First, the South Austin location of Costco was a great place to walk. I know this sounds funny, but I was home alone (in a house with steps) during my surgery recoveries and it was a concern that if I did fall that I wouldn’t receive help for hours. So, in order to get the necessary walking times completed, I would go to Costco, grab a cart, and walk the aisles. The employees were, and still are, so friendly and it gave me a sense of stability and safety. Needless to say, it wasn't the greatest on my wallet but it did me good to get out and see people. I have always been a big fan of Costco, but now I am a huge fan.

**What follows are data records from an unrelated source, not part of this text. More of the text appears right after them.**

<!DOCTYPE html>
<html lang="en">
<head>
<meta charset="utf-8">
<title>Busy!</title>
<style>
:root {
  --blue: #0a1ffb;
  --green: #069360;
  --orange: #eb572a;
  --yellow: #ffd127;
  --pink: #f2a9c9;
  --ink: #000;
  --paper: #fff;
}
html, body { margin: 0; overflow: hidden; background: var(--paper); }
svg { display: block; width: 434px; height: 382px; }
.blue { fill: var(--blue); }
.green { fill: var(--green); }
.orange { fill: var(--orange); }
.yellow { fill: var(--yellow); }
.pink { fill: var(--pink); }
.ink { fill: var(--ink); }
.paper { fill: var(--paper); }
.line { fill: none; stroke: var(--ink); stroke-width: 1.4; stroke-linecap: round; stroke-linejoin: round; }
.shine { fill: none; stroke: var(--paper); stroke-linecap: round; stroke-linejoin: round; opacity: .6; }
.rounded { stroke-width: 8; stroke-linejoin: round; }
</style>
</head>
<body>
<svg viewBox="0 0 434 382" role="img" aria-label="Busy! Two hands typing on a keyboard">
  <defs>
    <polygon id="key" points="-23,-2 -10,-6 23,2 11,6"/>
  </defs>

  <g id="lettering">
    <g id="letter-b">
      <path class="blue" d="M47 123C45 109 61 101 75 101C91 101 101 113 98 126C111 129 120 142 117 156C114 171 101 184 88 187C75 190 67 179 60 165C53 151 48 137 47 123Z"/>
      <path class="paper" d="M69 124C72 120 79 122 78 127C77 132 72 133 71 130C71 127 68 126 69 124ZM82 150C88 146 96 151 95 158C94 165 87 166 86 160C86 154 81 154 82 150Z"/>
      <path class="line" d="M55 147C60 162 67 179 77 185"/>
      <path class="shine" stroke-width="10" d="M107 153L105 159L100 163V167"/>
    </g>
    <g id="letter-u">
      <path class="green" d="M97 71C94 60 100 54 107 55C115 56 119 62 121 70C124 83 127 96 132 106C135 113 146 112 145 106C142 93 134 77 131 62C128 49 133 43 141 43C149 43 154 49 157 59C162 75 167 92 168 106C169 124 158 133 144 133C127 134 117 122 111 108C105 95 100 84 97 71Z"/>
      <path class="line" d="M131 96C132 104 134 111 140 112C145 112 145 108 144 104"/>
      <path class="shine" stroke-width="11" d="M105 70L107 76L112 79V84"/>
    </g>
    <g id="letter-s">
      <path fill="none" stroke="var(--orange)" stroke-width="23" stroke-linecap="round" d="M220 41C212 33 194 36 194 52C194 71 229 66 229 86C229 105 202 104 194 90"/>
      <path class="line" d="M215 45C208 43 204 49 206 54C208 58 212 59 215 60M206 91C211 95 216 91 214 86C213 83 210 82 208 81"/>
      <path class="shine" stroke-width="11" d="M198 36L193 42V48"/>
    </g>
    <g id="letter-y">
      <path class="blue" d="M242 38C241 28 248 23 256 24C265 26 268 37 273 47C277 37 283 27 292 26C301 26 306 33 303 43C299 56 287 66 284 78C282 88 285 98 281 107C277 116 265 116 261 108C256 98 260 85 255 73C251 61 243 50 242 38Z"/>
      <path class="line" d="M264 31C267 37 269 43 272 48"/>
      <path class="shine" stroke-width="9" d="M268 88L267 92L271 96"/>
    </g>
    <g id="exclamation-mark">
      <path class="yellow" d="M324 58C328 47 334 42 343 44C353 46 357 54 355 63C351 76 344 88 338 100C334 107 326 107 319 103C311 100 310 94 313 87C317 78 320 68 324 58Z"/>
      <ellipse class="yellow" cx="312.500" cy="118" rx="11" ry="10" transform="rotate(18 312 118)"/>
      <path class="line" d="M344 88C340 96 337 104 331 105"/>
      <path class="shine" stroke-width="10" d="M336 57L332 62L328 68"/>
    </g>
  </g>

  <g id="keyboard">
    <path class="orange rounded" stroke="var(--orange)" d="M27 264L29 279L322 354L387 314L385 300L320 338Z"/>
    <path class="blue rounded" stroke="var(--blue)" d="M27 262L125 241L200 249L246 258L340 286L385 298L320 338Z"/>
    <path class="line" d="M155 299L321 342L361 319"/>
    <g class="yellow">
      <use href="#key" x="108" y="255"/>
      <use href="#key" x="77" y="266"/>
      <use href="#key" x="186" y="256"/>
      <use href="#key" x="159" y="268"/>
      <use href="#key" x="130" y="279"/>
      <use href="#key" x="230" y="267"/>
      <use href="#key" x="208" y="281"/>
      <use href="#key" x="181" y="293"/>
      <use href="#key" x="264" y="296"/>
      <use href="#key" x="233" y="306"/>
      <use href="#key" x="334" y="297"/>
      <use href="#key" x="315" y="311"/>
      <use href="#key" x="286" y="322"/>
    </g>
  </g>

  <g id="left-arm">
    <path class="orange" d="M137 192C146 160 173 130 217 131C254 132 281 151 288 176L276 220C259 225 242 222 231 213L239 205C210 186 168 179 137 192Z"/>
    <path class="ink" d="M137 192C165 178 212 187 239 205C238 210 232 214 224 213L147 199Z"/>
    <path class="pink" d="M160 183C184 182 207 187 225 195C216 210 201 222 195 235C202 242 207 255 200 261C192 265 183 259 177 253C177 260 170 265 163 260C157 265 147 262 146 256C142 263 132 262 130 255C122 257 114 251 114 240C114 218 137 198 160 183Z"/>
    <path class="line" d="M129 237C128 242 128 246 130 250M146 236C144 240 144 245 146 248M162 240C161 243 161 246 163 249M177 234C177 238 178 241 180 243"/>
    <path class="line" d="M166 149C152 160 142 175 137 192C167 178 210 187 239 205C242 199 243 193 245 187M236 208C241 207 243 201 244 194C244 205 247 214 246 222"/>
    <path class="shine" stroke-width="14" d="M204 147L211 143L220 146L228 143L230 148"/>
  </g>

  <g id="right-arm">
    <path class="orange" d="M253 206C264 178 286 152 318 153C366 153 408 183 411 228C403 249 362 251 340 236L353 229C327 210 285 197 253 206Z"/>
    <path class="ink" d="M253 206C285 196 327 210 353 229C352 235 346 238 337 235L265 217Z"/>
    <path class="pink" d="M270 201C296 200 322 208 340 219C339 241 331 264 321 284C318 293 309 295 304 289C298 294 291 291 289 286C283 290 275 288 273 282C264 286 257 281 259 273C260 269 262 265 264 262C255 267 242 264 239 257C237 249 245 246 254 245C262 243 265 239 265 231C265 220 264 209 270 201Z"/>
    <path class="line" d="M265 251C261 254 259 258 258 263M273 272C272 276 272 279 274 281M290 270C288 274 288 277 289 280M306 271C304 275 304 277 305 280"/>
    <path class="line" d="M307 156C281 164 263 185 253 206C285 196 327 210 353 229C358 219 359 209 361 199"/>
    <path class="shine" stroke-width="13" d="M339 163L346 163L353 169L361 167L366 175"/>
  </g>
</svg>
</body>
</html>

The second place was “Black Sheep Lodge” in South Austin, TX. Maybe it is my Irish blood in me, but nothing beats a good pint of Guinness, good conversation, and good food. This place has it all, and was my sanctuary as a home away from home.
“In everyone's life, at some time, our inner fire goes out. It is then burst into flame by an encounter with another human being. We should all be thankful for those people who rekindle the inner spirit.
My employer in Austin has been amazing in supporting my fight against Scheuermann’s Disease.
Hurtful comments will be made to you from time to time (the most painful being those from friends and family). After some sleepless nights and much thought, I am learning to take these conversations in stride. I think the people that care about me have their own defense mechanisms and want me to have an improved quality of life. It has to be difficult seeing a loved one go through daily pain and suffering. Thank God I have people that love and care about me.
Have a funny story. I went to the car dealership a while back so for some maintenance work that needed to be done on my truck. I am sitting there in the lobby when a woman 84 years young said to me, “You think you have it rough then you see someone like you”. And I am 46. We had a great conversation.
Once my body tells me that I have been upright too long it is important that I get off my feet, so I sometimes watch television at night. It sounds strange, but a true inspiration about learning life’s lessons has come from Andrew Zimmern, the host of “Bizarre Foods” on the Travel Channel. He made it known that he spent a year being homeless and living on the streets. However, he persevered and survived to the point of becoming a popular television host. To me, this truly an inspiration as he constantly sees obstacles as a lesson to be learned.
Living with pain is a constant reminder that we are on this world for a very short time. I live with this disease on a daily basis and there are so many people worse off than me.
My dear friends and family continue to inspire me. Their fortitude, steadfastness, and goodness cannot be over overstated. As I said previously, my girlfriend has stuck by me every step of the way and keeps me going. She has earned her wings into heaven.
In my world, the worst thing that can happen is to have an apathetic and indifferent view of the world. It is easy to fall into a state of depression as the pain progressively increases and both physical and mental abilities slowly diminish.
My wish is to get back to living and have an opportunity to make a positive impact and difference……..
Blessed: highly favored or fortunate, characterized by happiness and good fortune